▶ _What is being asked_: Find how many lines of the following entries contain "body". Reply with the number alone.

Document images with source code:
- - - - -
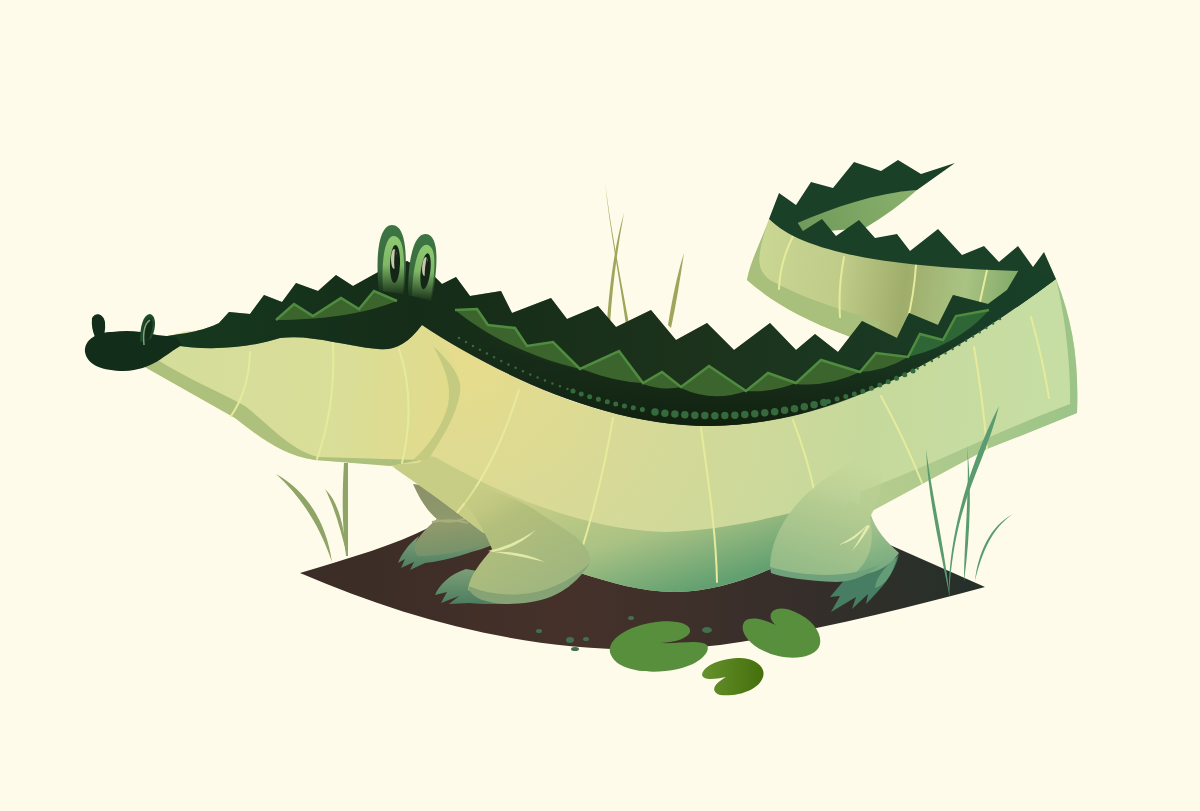
<!DOCTYPE html>
<html lang="en">
<head>
<meta charset="utf-8">
<title>Crocodile on the river bank</title>
<style>
:root{--cream:#fffbea;--ridge:#1a4028;--ridge-deep:#142716;--scale:#3c652e;--scale-edge:#4f8c3f;--dot:#356a3d;--stripe:#e6eb9c;--fold:#c4cb80;--olive:#9fa65c;--reed:#8fa467;--teal:#5a9c70;--pad:#588f3d}
html,body{margin:0;height:100%;overflow:hidden;background:var(--cream)}
svg{display:block;width:1200px;height:811px}
.stripes{fill:none;stroke:var(--stripe);stroke-width:2;stroke-linecap:round}
.scales{fill:var(--scale)}
.scale-edges{fill:none;stroke:var(--scale-edge);stroke-width:2.5}
.dots{fill:none;stroke:var(--dot);stroke-linecap:round}
</style>
</head>
<body>
<svg viewBox="0 0 1200 811" role="img" aria-label="A long green crocodile standing on a muddy bank with grass and lily pads">
<defs>
<radialGradient id="skin" gradientUnits="userSpaceOnUse" cx="470" cy="365" r="640">
<stop offset="0" stop-color="#e6dc8c"/><stop offset=".3" stop-color="#d6d998"/><stop offset=".62" stop-color="#c6d99c"/><stop offset="1" stop-color="#c6dfa6"/>
</radialGradient>
<linearGradient id="head-skin" gradientUnits="userSpaceOnUse" x1="160" y1="370" x2="450" y2="390">
<stop offset="0" stop-color="#d5dd9c"/><stop offset=".6" stop-color="#d9de98"/><stop offset="1" stop-color="#e2db8c"/>
</linearGradient>
<linearGradient id="belly" gradientUnits="userSpaceOnUse" x1="640" y1="465" x2="680" y2="595">
<stop offset="0" stop-color="#c7cd85"/><stop offset=".5" stop-color="#a9c284"/><stop offset="1" stop-color="#62a071"/>
</linearGradient>
<linearGradient id="tail-under" gradientUnits="userSpaceOnUse" x1="880" y1="480" x2="1077" y2="400">
<stop offset="0" stop-color="#b4cc8e"/><stop offset="1" stop-color="#9cc488"/>
</linearGradient>
<linearGradient id="tail-band" gradientUnits="userSpaceOnUse" x1="750" y1="250" x2="1020" y2="285">
<stop offset="0" stop-color="#cbd995"/><stop offset=".35" stop-color="#bfcb88"/><stop offset=".58" stop-color="#9fad6b"/><stop offset=".8" stop-color="#a9c383"/><stop offset="1" stop-color="#7fa867"/>
</linearGradient>
<linearGradient id="tip-under" gradientUnits="userSpaceOnUse" x1="800" y1="230" x2="915" y2="192">
<stop offset="0" stop-color="#6f9a5a"/><stop offset="1" stop-color="#8ab06c"/>
</linearGradient>
<linearGradient id="ridge-fill" gradientUnits="userSpaceOnUse" x1="170" y1="0" x2="1056" y2="0">
<stop offset="0" stop-color="#16391f"/><stop offset=".28" stop-color="#152c18"/><stop offset=".6" stop-color="#1c321b"/><stop offset="1" stop-color="#184029"/>
</linearGradient>
<linearGradient id="ridge-shade" x1="0" y1="0" x2="0" y2="1">
<stop offset=".35" stop-color="#142716" stop-opacity="0"/><stop offset="1" stop-color="#10200f"/>
</linearGradient>
<linearGradient id="soil" x1="0" y1="0" x2="1" y2="0">
<stop offset="0" stop-color="#3a2c26"/><stop offset=".4" stop-color="#45312a"/><stop offset=".75" stop-color="#352e2a"/><stop offset="1" stop-color="#243029"/>
</linearGradient>
<linearGradient id="front-leg" gradientUnits="userSpaceOnUse" x1="470" y1="480" x2="545" y2="605">
<stop offset="0" stop-color="#cccb82" stop-opacity="0"/><stop offset=".35" stop-color="#b3bf7b"/><stop offset="1" stop-color="#9db580"/>
</linearGradient>
<linearGradient id="hind-leg" gradientUnits="userSpaceOnUse" x1="860" y1="455" x2="820" y2="590">
<stop offset="0" stop-color="#c3d69a" stop-opacity="0"/><stop offset=".4" stop-color="#b5cc91"/><stop offset="1" stop-color="#8fb886"/>
</linearGradient>
<linearGradient id="hind-shin" gradientUnits="userSpaceOnUse" x1="860" y1="500" x2="875" y2="580">
<stop offset="0" stop-color="#b6cf94"/><stop offset="1" stop-color="#6fa57b"/>
</linearGradient>
<linearGradient id="far-leg" gradientUnits="userSpaceOnUse" x1="430" y1="485" x2="440" y2="565">
<stop offset="0" stop-color="#8b9069"/><stop offset=".5" stop-color="#8f9a6c"/><stop offset="1" stop-color="#6f8f68"/>
</linearGradient>
<linearGradient id="foot" x1="0" y1="0" x2="0" y2="1">
<stop offset="0" stop-color="#7c9f76"/><stop offset="1" stop-color="#4d7d60"/>
</linearGradient>
<linearGradient id="eyelid" x1="0" y1="0" x2="0" y2="1">
<stop offset="0" stop-color="#3d7544"/><stop offset=".6" stop-color="#3a6c3d"/><stop offset="1" stop-color="#172d18"/>
</linearGradient>
<linearGradient id="eyeball" x1="0" y1="0" x2="0" y2="1">
<stop offset="0" stop-color="#8fca72"/><stop offset=".5" stop-color="#7fb766"/><stop offset="1" stop-color="#1d371c"/>
</linearGradient>
<linearGradient id="small-pad" x1="0" y1="0" x2="1" y2="0">
<stop offset="0" stop-color="#66922d"/><stop offset="1" stop-color="#446f0c"/>
</linearGradient>
<clipPath id="body-clip"><path id="body-shape" d="M424 324C490 372 600 426 710 426C850 425 980 335 1056 279C1073 322 1079 362 1077 413C1048 425 1018 437 987 449L870 512L780 565C745 580 715 591 675 592C640 592 610 582 580 573L482 532C450 507 420 485 390 465L400 400Z"/></clipPath>
<g id="eye">
<path fill="url(#eyelid)" d="M-12 66C-16 30-12 0 1 0C15 0 17 30 13 70Z"/>
<path fill="url(#eyeball)" d="M-8 66C-10 34-6 11 3 11C14 12 14 36 12 69Z"/>
<ellipse cx="4" cy="39" rx="5" ry="19" fill="#142716" transform="rotate(2 4 39)"/>
<ellipse cx="3" cy="34" rx="3" ry="10" fill="#c9c6ac"/>
<path fill="#142716" d="M4 24Q9 36 5 49Q2 44 4 24Z"/>
</g>
</defs>

<rect width="1200" height="811" fill="var(--cream)"/>

<g id="back-grass" fill="var(--olive)">
<path d="M605 181C610 225 621 280 629 324L626 325C619 275 609 225 605 181Z"/>
<path d="M624 213C617 250 612 290 610 325L607 322C610 280 615 245 624 213Z"/>
<path d="M684 253C680 280 676 305 671 328L668 325C672 300 677 275 684 253Z"/>
</g>

<path id="bank" fill="url(#soil)" d="M300 573C350 558 395 545 430 527L600 490L890 545L985 587C900 610 810 632 720 645C570 662 430 629 300 573Z"/>

<g id="left-reeds" fill="var(--reed)">
<path d="M344 463L348 463L348 556L346 556C342 525 342 495 344 463Z"/>
<path d="M276 474C305 490 326 520 332 562C319 524 301 497 276 474Z"/>
<path d="M325 489C338 501 344 525 347 556C341 530 334 506 325 489Z"/>
</g>

<g id="far-front-leg">
<path fill="url(#far-leg)" d="M413 484C420 500 428 512 437 519C427 527 414 540 410 556C440 560 470 555 497 543L500 510L460 490Z"/>
<path fill="url(#foot)" d="M419 536C408 545 402 553 398 563L405 559L401 568L414 562L410 570L425 563C450 560 472 553 488 544C466 551 440 556 418 556C412 551 415 543 419 536Z"/>
<path fill="none" stroke="#a8ad7c" stroke-width="2" d="M432 522Q452 518 468 523M436 520Q458 526 479 511"/>
</g>

<g id="tail-curl">
<path fill="url(#tail-band)" d="M769 219C800 250 880 266 1022 270L1000 320L880 350L843 334C805 320 773 303 747 280C751 259 762 240 769 219Z"/>
<path fill="#a9c07c" d="M769 219C755 260 757 270 770 280C798 296 835 308 880 322L875 345L843 334C805 320 773 303 747 280C751 259 762 240 769 219Z"/>
<path class="stripes" d="M793 236Q780 262 779 289M844 257Q838 288 840 317M916 265Q914 295 907 322M987 270L979 306"/>
<path fill="url(#tip-under)" d="M917 190C880 191 835 205 798 223L804 233L865 228Q895 210 917 190Z"/>
<path fill="var(--ridge)" d="M769 219L779 193L796 205L811 182L833 188L854 162L881 171L898 160L921 174L955 163L917 190C875 193 835 207 798 223L803 231L822 219L836 236L859 220L875 238L897 234L910 251L938 229L962 255L984 246L999 262L1018 246L1033 267L1044 252L1056 279L1018 310L1008 290L1020 271C890 267 803 253 769 219Z"/>
</g>

<g id="body">
<use href="#body-shape" fill="url(#skin)"/>
<g clip-path="url(#body-clip)">
<path fill="url(#belly)" d="M385 450L435 457C510 500 590 530 665 532C725 530 770 518 820 506L800 620H480Z"/>
<path fill="url(#tail-under)" d="M860 492C930 466 1000 430 1070 404C1071 370 1066 320 1056 279L1090 280V430L860 530Z"/>
<path class="stripes" d="M519 390C505 435 485 480 456 514M613 418C606 460 594 510 581 552M701 428C708 480 716 530 717 582M793 420Q808 460 814 490M881 396Q905 440 922 483M974 347Q983 400 987 449M1031 317Q1043 360 1049 398"/>
</g>
</g>

<g id="head">
<path fill="#dfe2a0" d="M165 337Q190 328 225 330L210 345Z"/>
<path fill="url(#head-skin)" d="M143 366L175 342L280 330L424 322C446 345 462 370 460 391C457 416 437 445 419 463L390 465L315 460C285 456 262 440 235 418Z"/>
<path fill="#adc07c" d="M143 366L156 359C190 380 220 392 245 406C275 430 290 449 318 457L420 460L390 466L315 460C282 455 260 437 235 418Z"/>
<path fill="var(--fold)" d="M433 346C451 362 463 379 460 393C456 417 441 440 428 460L413 460C429 446 443 425 448 405C452 386 445 367 433 346Z"/>
<path class="stripes" d="M250 352Q249 390 231 416M333 342C335 385 329 425 317 459M399 349C411 385 411 425 402 463"/>
</g>

<g id="ridge">
<path id="ridge-shape" fill="url(#ridge-fill)" d="M160 337C190 333 205 330 219 323L229 312L250 314L264 295L282 302L296 283L318 291L336 275L353 286L380 271L407 261L434 276L442 284L456 277L470 296L501 291L512 313L551 298L567 319L598 306L616 327L651 310L676 340L707 323L734 350L770 323L796 350L815 334L838 352L862 321L897 338L909 313L938 325L953 295L988 304L1007 290L1020 268L1056 279C980 335 850 425 710 426C600 426 490 370 422 325C407 345 393 351 378 349C340 345 310 334 280 338C250 348 205 352 170 344Z"/>
<use href="#ridge-shape" style="fill:url(#ridge-shade)" opacity=".5"/>
<path fill="url(#ridge-shade)" d="M424 324C490 340 590 386 710 390C850 390 960 330 1040 288C970 340 850 425 710 426C600 426 490 370 424 324Z"/>
<g class="scales">
<path d="M276 320L294 304L313 316L341 298L359 309L374 291L397 301C365 314 320 320 276 320Z"/>
<path d="M455 310L477 309L488 325L515 328L527 346L553 342L580 369C535 358 492 340 455 310Z"/>
<path d="M582 369L619 351L643 383Q615 382 582 369Z"/>
<path d="M643 384L662 372L681 387Q662 391 643 384Z"/>
<path d="M681 388L709 366L746 391Q713 403 681 388Z"/>
<path d="M746 391L768 373L796 383Q771 393 746 391Z"/>
<path d="M796 384L821 360L860 372Q828 387 796 384Z"/>
<path d="M859 372L876 353L908 357Q885 371 859 372Z"/>
<path d="M907 357L920 334L943 340L956 316L989 310C970 332 940 350 907 357Z" fill="#2f6636"/>
</g>
<path class="scale-edges" d="M276 320L294 304L313 316L341 298L359 309L374 291L397 301M455 310L477 309L488 325L515 328L527 346L553 342L580 369L619 351L643 383L662 372L681 387L709 366L746 391L768 373L796 383L821 360L860 372L876 353L908 357L920 334L943 340L956 316L989 310"/>
<g class="dots">
<path stroke-width="2.5" stroke-dasharray="0 8" d="M459 338Q515 371 573 391M1000 319Q950 352 915 370"/>
<path stroke-width="5" stroke-dasharray="0 9" d="M573 391Q605 403 645 410M913 371Q870 391 826 402"/>
<path stroke-width="7.5" stroke-dasharray="0 10" d="M655 412C710 419 770 416 826 402"/>
</g>
</g>

<g id="snout" fill="#122d1a">
<path d="M92 318C95 312 103 313 105 322Q106 334 101 342L95 337Q91 328 92 318Z"/>
<path d="M85 352C84 339 98 332 112 332C127 330 140 331 157 335L176 337L182 345C164 355 153 370 124 371C103 371 87 365 85 352Z"/>
<path d="M140 342C140 326 143 315 150 314C157 316 156 329 151 339Z" fill="#1f4a2b"/>
<path d="M143 341Q142 319 151 318Q155 324 149 339Z"/>
<path fill="none" stroke="#7fa078" stroke-width="1.5" d="M144 345Q142 325 150 320"/>
</g>

<g id="eyes">
<use href="#eye" transform="translate(391 225)"/>
<use href="#eye" transform="translate(425 234) rotate(5) scale(.95)"/>
</g>

<g id="near-front-leg">
<path fill="url(#foot)" d="M466 569C450 574 439 585 435 595L447 592L441 603L459 596L449 604L470 603C500 606 540 603 570 586L500 575Z"/>
<path fill="url(#front-leg)" d="M440 480C465 500 480 520 492 549C481 562 469 576 468 590C500 603 550 606 590 563C592 540 560 528 535 510C515 497 480 485 440 480Z"/>
<path fill="#86a375" d="M468 586C505 601 553 598 590 563C567 599 535 604 505 604C487 603 470 598 468 586Z"/>
<path fill="#e1e9a6" d="M488 551Q512 546 536 530Q517 548 493 552Q520 550 545 562Q515 555 488 551Z"/>
</g>

<g id="near-hind-leg">
<path fill="url(#hind-shin)" d="M850 500L870 512C875 530 887 542 899 553C887 570 875 580 845 580L800 575Z"/>
<path fill="#467d63" d="M899 554C895 573 882 588 866 604L868 594L852 609L856 597L831 612L840 596L830 597L846 578C867 575 888 570 899 554Z"/>
<path fill="#649c77" d="M897 557Q890 584 875 588Q876 574 897 557Z"/>
<path fill="url(#hind-leg)" d="M878 450C888 480 877 505 870 517C873 540 875 557 850 578C820 580 790 578 770 567C771 525 805 480 878 450Z"/>
<path fill="#6fa27b" d="M770 567C805 577 850 579 880 564Q862 581 837 582Q790 580 771 573Z"/>
<path fill="#e4ecb0" d="M867 525Q858 540 839 545Q856 536 867 525L870 526Q862 540 852 551Q862 535 867 525Z"/>
</g>

<g id="right-reeds" fill="var(--teal)">
<path d="M926 449C932 495 944 545 950 598C939 545 928 496 926 449Z"/>
<path d="M999 406C989 448 970 480 959 525C953 550 950 574 949 598C947 540 969 465 999 406Z"/>
<path d="M967 446C972 490 970 535 964 582C964 540 970 490 967 446Z"/>
<path d="M1013 514C992 528 982 552 975 581C978 553 990 526 1013 514Z"/>
</g>

<g id="lily-pads" fill="var(--pad)">
<path d="M690 632C692 622 670 619 650 623C623 628 605 642 611 655C618 671 650 675 678 669C700 664 711 652 707 645C700 639 680 644 660 643C677 642 688 638 690 632Z"/>
<path d="M771 619C768 609 781 605 795 612C814 620 824 636 819 647C812 660 784 661 764 651C747 643 738 629 745 621C752 616 764 619 779 627Q773 624 771 619Z"/>
<path fill="url(#small-pad)" d="M702 675C703 665 722 658 741 658C756 659 766 667 763 677C759 690 738 697 720 695C711 692 712 685 726 677C715 679 704 681 702 675Z"/>
</g>
<g id="pebbles" fill="#42704c">
<ellipse cx="539" cy="631" rx="3" ry="2"/><ellipse cx="570" cy="640" rx="4" ry="3"/><ellipse cx="586" cy="639" rx="3" ry="2"/><ellipse cx="575" cy="649" rx="4" ry="2"/><ellipse cx="631" cy="618" rx="3" ry="2"/><ellipse cx="707" cy="630" rx="5" ry="3"/>
</g>
</svg>
</body>
</html>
- - - - -
▶ _Response for this exercise_: 7